### TASK STATEMENT
Your answer consists of the lines in the data that contain "fragColor". Copy each of them.

▬▬▬

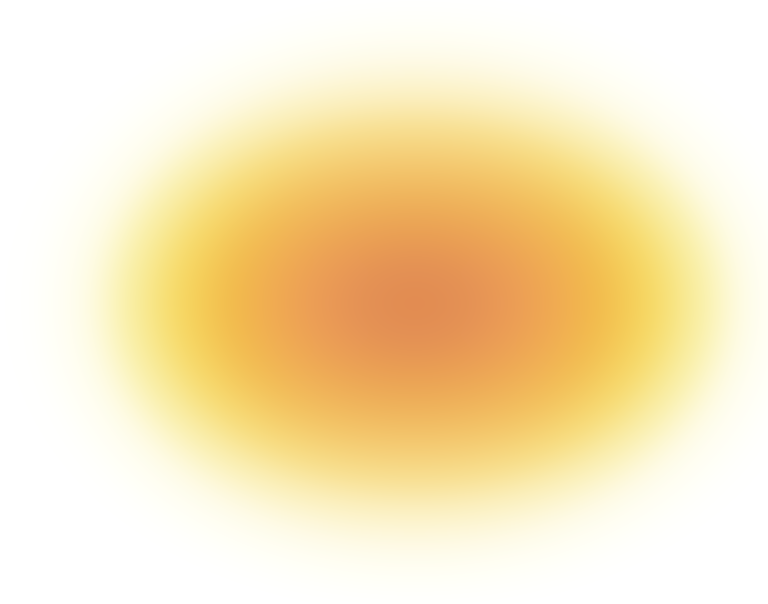
A WebGL 2 fragment shader for this background:

```glsl
#version 300 es
precision highp float;

uniform vec2 u_resolution;
out vec4 fragColor;

// Colours from the core outwards, evenly spaced along the wide axis
const vec3 WIDE[10] = vec3[10](
    vec3(0.885, 0.550, 0.320), vec3(0.893, 0.567, 0.330),
    vec3(0.920, 0.610, 0.335), vec3(0.940, 0.670, 0.320),
    vec3(0.950, 0.745, 0.310), vec3(0.965, 0.845, 0.400),
    vec3(0.975, 0.930, 0.630), vec3(0.995, 0.985, 0.890),
    vec3(1.000, 1.000, 0.980), vec3(1.0));

// The same steps along the tall axis, where the yellow is paler
const vec3 TALL[10] = vec3[10](
    vec3(0.885, 0.550, 0.320), vec3(0.893, 0.570, 0.330),
    vec3(0.915, 0.625, 0.330), vec3(0.935, 0.700, 0.360),
    vec3(0.955, 0.785, 0.440), vec3(0.970, 0.870, 0.570),
    vec3(0.985, 0.940, 0.760), vec3(0.995, 0.980, 0.900),
    vec3(1.000, 1.000, 0.970), vec3(1.0));

vec3 stopColor(int i, float wideness) {
    int k = min(abs(i), 9);
    return mix(TALL[k], WIDE[k], wideness);
}

// Catmull-Rom curve through the stops, free of visible bands
vec3 glowColor(float radius, float wideness) {
    float s = min(radius * 8.0, 9.0);
    int i = int(s);
    float t = fract(s);
    vec3 a = stopColor(i - 1, wideness);
    vec3 b = stopColor(i, wideness);
    vec3 c = stopColor(i + 1, wideness);
    vec3 d = stopColor(i + 2, wideness);
    return b + 0.5 * t * (c - a + t * (2.0 * a - 5.0 * b + 4.0 * c - d
        + t * (3.0 * (b - c) + d - a)));
}

void main() {
    vec2 uv = gl_FragCoord.xy / u_resolution;

    // Elliptical distance from the core of the glow
    vec2 q = (uv - vec2(0.540, 0.4975)) / vec2(0.488, 0.461);
    float radius = length(q);
    float wideness = q.x * q.x / max(dot(q, q), 0.0001);

    fragColor = vec4(clamp(glowColor(radius, wideness), 0.0, 1.0), 1.0);
}
```
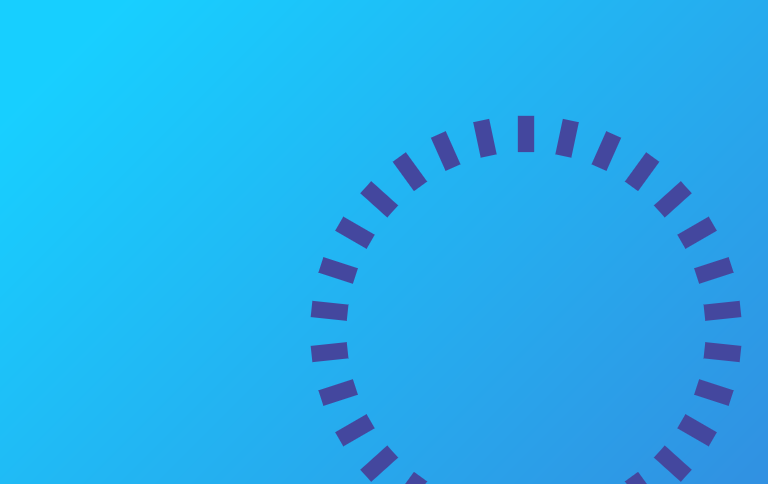
This background is drawn by a Shadertoy shader. Its source:

```glsl
#define SKY_START vec3(0.092, 0.812, 1.0)
#define SKY_END vec3(0.192, 0.566, 0.884)
#define DASH_COLOR vec3(0.267, 0.279, 0.620)
#define SKY_RANGE vec2(0.26, 2.587)
#define RING_CENTER vec2(1.0868, 0.3151)
#define RING_RADIUS 0.4081
#define DASH_HALF_SIZE vec2(0.0169, 0.0375)
#define DASH_COUNT 30.0

const float TAU = 6.2831853;

float boxDistance(vec2 p, vec2 halfSize) {
    vec2 d = abs(p) - halfSize;
    return length(max(d, 0.0)) + min(max(d.x, d.y), 0.0);
}

// Fold the plane into one sector, with a dash pointing outward from the center
float dashRingDistance(vec2 p) {
    float sector = TAU / DASH_COUNT;
    float angle = atan(p.x, p.y);
    angle -= sector * floor(angle / sector + 0.5);
    vec2 folded = length(p) * vec2(sin(angle), cos(angle));
    return boxDistance(folded - vec2(0.0, RING_RADIUS), DASH_HALF_SIZE);
}

void mainImage(out vec4 fragColor, in vec2 fragCoord) {
    // Canvas units: height is one
    vec2 uv = fragCoord / iResolution.y;
    float pixel = 1.0 / iResolution.y;

    // Diagonal gradient, from the upper left to the lower right
    float diagonal = uv.x + 1.0 - uv.y;
    float blend = clamp((diagonal - SKY_RANGE.x) / (SKY_RANGE.y - SKY_RANGE.x), 0.0, 1.0);
    vec3 color = mix(SKY_START, SKY_END, blend);

    // Ring of dashes with smoothed edges
    float distanceToDash = dashRingDistance(uv - RING_CENTER);
    float coverage = clamp(0.5 - distanceToDash / pixel, 0.0, 1.0);
    color = mix(color, DASH_COLOR, coverage);

    fragColor = vec4(color, 1.0);
}
```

▬▬▬

### EXERCISE OUTPUT
out vec4 fragColor;
    fragColor = vec4(clamp(glowColor(radius, wideness), 0.0, 1.0), 1.0);
void mainImage(out vec4 fragColor, in vec2 fragCoord) {
    fragColor = vec4(color, 1.0);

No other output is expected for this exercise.